Search the records for the string "strokes" and copy every line where it turns up.

[Stored data]
════

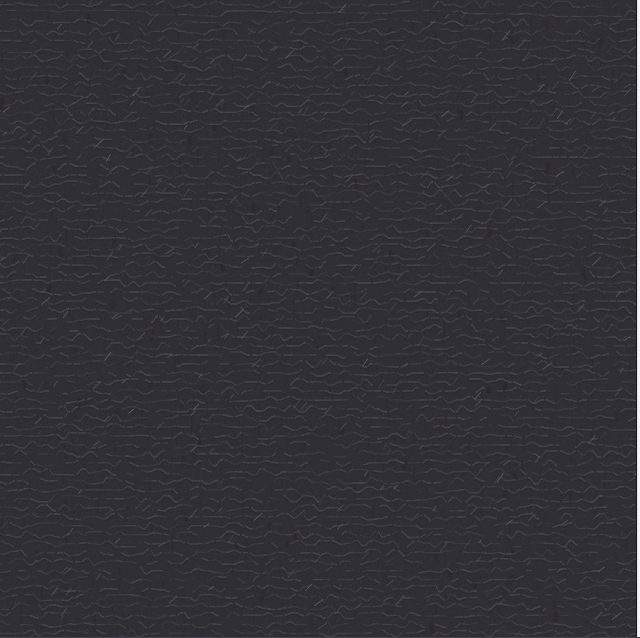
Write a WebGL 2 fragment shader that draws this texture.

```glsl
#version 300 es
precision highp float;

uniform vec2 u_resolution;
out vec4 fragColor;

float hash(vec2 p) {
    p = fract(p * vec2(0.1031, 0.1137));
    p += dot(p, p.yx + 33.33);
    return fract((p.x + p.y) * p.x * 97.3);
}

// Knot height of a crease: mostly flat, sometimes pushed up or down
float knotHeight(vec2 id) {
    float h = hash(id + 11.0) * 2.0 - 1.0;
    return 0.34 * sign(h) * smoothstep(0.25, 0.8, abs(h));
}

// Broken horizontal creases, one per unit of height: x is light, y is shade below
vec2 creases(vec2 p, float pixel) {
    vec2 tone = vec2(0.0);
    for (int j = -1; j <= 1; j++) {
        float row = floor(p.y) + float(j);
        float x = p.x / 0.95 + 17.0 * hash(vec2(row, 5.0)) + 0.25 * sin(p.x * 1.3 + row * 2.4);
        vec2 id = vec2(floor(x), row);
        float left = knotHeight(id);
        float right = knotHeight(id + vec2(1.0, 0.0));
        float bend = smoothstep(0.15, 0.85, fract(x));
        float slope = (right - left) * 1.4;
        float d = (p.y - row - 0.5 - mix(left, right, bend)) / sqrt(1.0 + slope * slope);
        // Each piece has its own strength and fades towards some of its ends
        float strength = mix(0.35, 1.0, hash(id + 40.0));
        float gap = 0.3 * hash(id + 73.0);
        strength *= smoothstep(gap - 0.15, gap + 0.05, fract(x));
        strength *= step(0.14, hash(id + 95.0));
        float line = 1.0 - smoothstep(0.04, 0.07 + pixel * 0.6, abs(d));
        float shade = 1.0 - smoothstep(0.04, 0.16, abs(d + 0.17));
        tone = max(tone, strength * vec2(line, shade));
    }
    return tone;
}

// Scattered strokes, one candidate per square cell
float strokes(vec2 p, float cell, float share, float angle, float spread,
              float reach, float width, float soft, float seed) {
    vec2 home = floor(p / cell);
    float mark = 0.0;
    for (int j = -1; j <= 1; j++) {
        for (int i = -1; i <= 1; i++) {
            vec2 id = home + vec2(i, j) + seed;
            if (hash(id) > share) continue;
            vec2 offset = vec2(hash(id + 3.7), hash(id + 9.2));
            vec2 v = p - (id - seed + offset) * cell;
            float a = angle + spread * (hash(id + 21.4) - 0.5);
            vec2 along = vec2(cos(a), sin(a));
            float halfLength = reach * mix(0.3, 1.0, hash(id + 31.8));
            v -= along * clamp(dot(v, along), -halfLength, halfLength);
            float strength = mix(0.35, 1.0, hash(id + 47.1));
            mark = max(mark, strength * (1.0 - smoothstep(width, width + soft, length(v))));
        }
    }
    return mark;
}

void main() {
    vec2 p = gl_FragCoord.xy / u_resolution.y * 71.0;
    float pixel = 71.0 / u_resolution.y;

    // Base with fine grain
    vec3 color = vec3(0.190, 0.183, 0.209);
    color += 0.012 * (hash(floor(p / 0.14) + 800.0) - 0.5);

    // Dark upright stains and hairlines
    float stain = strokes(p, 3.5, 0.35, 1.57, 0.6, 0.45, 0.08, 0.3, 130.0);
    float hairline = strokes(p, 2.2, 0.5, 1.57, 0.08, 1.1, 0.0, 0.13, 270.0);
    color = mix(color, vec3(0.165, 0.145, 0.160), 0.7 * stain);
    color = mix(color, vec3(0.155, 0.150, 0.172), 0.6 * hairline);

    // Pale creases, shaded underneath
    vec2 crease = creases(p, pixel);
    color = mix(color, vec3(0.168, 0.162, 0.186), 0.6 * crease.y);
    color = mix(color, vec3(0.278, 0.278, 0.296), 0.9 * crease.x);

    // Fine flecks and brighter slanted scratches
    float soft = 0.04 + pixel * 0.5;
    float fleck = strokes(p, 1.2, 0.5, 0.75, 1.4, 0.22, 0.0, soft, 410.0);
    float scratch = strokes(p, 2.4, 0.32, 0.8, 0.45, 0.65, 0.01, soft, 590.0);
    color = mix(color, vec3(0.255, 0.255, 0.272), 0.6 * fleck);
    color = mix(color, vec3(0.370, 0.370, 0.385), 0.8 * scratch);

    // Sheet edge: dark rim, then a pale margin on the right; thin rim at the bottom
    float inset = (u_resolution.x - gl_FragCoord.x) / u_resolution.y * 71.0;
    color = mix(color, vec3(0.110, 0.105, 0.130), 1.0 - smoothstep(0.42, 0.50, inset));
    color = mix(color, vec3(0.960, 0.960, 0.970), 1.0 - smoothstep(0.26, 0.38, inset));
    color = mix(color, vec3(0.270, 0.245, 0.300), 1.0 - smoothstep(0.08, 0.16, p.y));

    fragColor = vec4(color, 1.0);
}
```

════

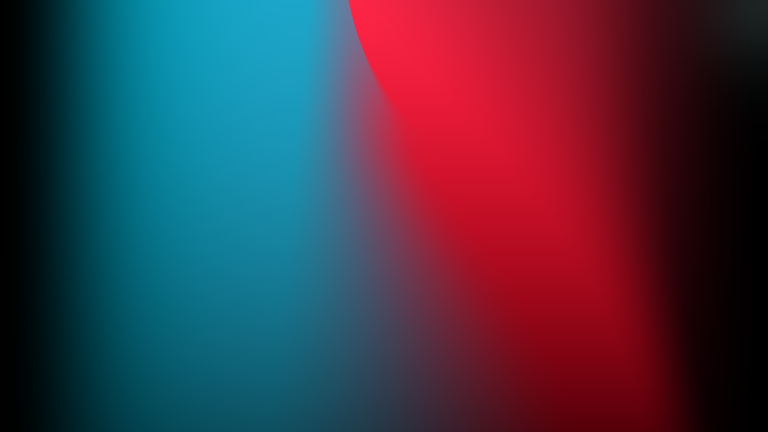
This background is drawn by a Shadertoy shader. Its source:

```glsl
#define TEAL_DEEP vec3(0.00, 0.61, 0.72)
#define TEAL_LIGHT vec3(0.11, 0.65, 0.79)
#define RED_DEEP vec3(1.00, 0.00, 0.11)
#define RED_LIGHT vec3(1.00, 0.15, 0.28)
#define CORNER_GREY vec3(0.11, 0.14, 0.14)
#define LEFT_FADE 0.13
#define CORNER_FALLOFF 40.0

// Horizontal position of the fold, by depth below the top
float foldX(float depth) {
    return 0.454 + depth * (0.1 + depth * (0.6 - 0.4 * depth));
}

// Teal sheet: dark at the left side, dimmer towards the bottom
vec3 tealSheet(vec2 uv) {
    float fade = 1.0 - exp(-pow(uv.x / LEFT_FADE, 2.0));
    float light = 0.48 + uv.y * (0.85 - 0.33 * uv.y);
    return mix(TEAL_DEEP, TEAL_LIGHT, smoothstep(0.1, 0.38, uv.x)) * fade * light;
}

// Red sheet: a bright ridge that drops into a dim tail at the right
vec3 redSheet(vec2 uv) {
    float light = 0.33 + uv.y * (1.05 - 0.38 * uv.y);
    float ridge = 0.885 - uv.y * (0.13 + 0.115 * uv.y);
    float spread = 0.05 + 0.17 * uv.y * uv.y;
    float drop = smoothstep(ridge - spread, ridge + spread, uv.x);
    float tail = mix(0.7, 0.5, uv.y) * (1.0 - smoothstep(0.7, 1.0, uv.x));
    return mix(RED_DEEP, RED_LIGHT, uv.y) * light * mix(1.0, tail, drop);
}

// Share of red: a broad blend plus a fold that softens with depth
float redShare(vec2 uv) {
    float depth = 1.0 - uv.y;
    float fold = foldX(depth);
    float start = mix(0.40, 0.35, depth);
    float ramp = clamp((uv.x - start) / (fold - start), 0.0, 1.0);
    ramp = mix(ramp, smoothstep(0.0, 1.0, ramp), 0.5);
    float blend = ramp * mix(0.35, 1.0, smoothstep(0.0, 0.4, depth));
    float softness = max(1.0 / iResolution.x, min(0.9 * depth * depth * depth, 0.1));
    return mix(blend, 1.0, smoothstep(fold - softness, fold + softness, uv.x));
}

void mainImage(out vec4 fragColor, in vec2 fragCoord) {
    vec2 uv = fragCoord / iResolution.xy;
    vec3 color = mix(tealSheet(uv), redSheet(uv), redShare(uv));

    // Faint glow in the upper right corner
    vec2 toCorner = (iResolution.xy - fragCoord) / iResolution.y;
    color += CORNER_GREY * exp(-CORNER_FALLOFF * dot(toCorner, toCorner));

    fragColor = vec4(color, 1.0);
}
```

════

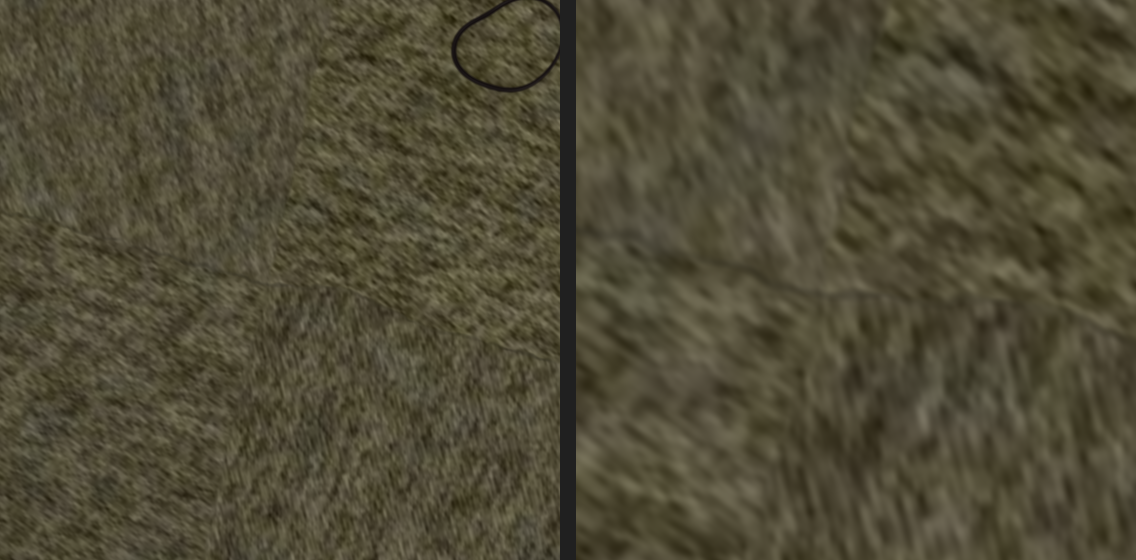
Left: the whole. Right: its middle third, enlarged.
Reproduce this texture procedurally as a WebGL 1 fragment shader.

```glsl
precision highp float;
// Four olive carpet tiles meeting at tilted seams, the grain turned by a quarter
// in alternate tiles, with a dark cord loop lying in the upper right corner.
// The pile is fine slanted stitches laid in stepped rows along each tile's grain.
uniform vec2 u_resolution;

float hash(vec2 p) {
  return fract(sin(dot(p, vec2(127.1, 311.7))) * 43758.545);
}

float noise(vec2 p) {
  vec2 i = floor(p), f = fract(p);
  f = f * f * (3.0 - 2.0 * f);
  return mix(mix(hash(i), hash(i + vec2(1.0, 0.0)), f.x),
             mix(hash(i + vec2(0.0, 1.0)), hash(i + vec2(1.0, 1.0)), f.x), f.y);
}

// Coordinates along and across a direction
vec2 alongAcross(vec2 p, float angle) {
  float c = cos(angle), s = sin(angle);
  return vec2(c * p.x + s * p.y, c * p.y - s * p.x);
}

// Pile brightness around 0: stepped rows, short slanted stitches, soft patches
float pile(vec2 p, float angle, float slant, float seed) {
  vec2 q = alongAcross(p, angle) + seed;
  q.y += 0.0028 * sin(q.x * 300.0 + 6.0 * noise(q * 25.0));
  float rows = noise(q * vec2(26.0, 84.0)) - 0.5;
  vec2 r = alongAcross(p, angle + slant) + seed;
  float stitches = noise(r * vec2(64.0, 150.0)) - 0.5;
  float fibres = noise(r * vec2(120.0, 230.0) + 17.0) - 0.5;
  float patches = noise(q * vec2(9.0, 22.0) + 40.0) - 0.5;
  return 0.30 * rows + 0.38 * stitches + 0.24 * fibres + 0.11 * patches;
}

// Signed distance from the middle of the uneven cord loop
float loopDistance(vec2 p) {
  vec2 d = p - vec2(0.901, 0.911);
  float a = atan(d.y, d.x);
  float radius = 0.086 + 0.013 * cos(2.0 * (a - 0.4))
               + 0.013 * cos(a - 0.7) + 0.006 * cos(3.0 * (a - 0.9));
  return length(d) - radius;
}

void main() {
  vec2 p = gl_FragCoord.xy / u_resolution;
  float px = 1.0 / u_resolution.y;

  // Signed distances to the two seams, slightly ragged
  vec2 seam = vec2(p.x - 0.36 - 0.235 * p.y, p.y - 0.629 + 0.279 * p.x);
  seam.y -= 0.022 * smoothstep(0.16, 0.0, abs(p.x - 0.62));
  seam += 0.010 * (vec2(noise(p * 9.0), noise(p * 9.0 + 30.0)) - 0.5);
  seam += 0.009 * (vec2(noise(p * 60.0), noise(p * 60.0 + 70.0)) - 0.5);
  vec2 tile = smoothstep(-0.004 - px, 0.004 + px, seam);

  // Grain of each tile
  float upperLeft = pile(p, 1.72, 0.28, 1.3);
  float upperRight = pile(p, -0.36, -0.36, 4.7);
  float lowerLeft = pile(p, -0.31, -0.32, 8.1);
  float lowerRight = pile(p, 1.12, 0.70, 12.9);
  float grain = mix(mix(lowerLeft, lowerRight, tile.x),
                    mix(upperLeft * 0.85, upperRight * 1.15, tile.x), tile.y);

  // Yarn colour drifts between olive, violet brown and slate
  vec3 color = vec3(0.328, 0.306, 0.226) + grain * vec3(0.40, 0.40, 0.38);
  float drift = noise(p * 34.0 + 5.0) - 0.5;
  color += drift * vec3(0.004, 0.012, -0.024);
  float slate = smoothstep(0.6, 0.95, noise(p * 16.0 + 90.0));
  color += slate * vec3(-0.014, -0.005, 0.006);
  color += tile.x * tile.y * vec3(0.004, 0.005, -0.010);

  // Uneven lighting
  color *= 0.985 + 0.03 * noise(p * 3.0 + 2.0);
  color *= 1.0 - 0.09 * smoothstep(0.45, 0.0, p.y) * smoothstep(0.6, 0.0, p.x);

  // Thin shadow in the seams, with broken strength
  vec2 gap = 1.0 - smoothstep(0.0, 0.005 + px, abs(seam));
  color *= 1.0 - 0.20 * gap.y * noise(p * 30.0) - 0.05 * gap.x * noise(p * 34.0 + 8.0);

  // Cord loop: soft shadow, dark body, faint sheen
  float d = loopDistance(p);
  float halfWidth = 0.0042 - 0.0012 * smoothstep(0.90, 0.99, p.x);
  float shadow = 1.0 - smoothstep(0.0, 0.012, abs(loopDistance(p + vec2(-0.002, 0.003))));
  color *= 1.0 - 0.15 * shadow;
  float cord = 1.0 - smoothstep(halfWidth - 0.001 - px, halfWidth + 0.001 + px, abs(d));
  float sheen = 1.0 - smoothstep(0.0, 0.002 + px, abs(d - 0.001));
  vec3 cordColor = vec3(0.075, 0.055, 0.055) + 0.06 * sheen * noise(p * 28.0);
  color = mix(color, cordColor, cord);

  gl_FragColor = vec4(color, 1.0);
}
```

════

> [FINISHED TASK]:
// Scattered strokes, one candidate per square cell
float strokes(vec2 p, float cell, float share, float angle, float spread,
    float stain = strokes(p, 3.5, 0.35, 1.57, 0.6, 0.45, 0.08, 0.3, 130.0);
    float hairline = strokes(p, 2.2, 0.5, 1.57, 0.08, 1.1, 0.0, 0.13, 270.0);
    float fleck = strokes(p, 1.2, 0.5, 0.75, 1.4, 0.22, 0.0, soft, 410.0);
    float scratch = strokes(p, 2.4, 0.32, 0.8, 0.45, 0.65, 0.01, soft, 590.0);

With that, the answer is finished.